Of course, “change” and “progress” are not necessarily synonymous. Still, there is something to Nietzsche’s idea that history (that is, critical history) provides the means by which we make sense of the world in which we live, telling ourselves in effect, “That was then; this is now.”
Although Nietzsche proclaimed that each of “the three kinds of history will only flourish in one ground and climate: otherwise it grows to a noxious weed,” I would argue that each has its place in a survey course. Indeed, a good survey course probably requires a balance of all three. Too often, we imagine that the “outcomes” for a given course must be the same for all students. That is probably never true, but especially not in a broad survey course. Some students take the course because it is a general requirement; others take it as the stepping stone to further study in the field. We should aim to serve all of these populations (and many others not mentioned here).

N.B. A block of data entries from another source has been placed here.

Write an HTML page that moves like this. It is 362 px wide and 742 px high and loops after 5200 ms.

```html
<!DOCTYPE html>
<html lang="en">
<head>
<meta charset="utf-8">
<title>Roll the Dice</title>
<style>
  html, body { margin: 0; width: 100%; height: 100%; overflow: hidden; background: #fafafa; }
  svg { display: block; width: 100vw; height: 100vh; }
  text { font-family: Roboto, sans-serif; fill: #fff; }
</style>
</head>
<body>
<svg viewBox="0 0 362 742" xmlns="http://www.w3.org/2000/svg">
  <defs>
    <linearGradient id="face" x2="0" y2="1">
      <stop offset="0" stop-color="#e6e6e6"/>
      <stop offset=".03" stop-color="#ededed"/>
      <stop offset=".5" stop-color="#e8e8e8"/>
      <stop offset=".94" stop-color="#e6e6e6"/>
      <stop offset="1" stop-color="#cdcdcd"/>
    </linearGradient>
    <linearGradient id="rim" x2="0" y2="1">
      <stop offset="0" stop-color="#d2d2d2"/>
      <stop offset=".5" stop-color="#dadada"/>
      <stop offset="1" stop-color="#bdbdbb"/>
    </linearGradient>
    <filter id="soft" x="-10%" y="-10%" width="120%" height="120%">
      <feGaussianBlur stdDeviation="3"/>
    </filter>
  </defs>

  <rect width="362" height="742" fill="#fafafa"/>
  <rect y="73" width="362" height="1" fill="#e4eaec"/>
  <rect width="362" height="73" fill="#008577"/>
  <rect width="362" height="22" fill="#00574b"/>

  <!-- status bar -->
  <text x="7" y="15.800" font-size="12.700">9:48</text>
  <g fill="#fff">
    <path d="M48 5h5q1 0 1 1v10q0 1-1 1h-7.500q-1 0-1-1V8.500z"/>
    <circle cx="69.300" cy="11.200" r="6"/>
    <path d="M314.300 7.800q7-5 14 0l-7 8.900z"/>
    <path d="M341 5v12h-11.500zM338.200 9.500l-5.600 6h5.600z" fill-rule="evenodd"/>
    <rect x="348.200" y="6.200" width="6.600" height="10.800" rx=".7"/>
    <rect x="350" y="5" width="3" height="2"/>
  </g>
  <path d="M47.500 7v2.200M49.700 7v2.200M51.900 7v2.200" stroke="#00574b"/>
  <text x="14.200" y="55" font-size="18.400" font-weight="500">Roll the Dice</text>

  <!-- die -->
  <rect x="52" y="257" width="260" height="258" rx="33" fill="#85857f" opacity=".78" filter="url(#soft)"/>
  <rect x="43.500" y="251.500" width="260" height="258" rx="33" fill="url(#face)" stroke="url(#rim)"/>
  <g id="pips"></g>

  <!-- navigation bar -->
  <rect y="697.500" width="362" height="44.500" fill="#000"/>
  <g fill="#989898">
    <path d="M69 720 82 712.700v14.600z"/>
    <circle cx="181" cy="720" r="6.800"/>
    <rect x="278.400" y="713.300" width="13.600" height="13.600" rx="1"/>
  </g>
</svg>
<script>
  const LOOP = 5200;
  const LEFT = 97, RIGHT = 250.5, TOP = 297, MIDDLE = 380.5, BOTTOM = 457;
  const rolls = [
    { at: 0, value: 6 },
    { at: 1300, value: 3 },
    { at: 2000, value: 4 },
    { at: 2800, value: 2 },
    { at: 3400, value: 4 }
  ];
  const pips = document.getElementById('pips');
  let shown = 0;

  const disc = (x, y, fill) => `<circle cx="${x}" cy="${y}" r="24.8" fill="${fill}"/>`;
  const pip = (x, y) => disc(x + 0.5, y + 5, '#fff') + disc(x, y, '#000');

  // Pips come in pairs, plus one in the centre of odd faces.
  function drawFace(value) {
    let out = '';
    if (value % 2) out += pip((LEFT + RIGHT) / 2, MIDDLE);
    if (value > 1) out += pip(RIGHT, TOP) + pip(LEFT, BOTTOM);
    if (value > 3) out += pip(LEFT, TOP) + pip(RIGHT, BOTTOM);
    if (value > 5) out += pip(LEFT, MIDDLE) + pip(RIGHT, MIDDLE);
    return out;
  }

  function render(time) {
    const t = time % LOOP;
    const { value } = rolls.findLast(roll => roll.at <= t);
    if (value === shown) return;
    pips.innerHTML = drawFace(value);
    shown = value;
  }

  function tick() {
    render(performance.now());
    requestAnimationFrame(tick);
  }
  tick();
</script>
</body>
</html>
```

Are we guilty of adopting the critical lens as our default setting, thereby narrowing the appeal of history for those who have no intention of becoming professional historians? I know I probably am at times, but incorporating elements of monumental and antiquarian history might better serve my students. In a survey, monumental history could take the form of a story–or better yet, multiple stories–which can be celebrated (but which can also be played against each other and against other types of history). In American history surveys, the metanarratives of American exceptionalism and progress come to mind. A history survey might also promote the appreciation of that which is distinct about the past; a sense that history is worth preserving, whether in the supporting museums and archives or historic preservation efforts.
Young people need heroes, and monumental history may give them something to which they may aspire (even if others in the course seek to tear those same “monuments” down). The survival of history as a discipline, meanwhile, requires the development of antiquarians, those who love everything about the past and want nothing more than to preserve it. We must inculcate a certain reverence for the past in our students, a desire to explore that which came before us.
But ultimately, we also need well-educated, critically-minded citizens who can critique the past (and the other two forms of history) in pushing us forward. It would irresponsible to abandon critical history, but incorporating monumentalism and antiquarianism may not be a terrible idea. Although it is by no means a perfect solution, Nietzsche’s demarcations may offer some guidance in developing a course that addresses a wide range of needs, while also helping students develop a sort of meta-awareness that history and the past are two very different things.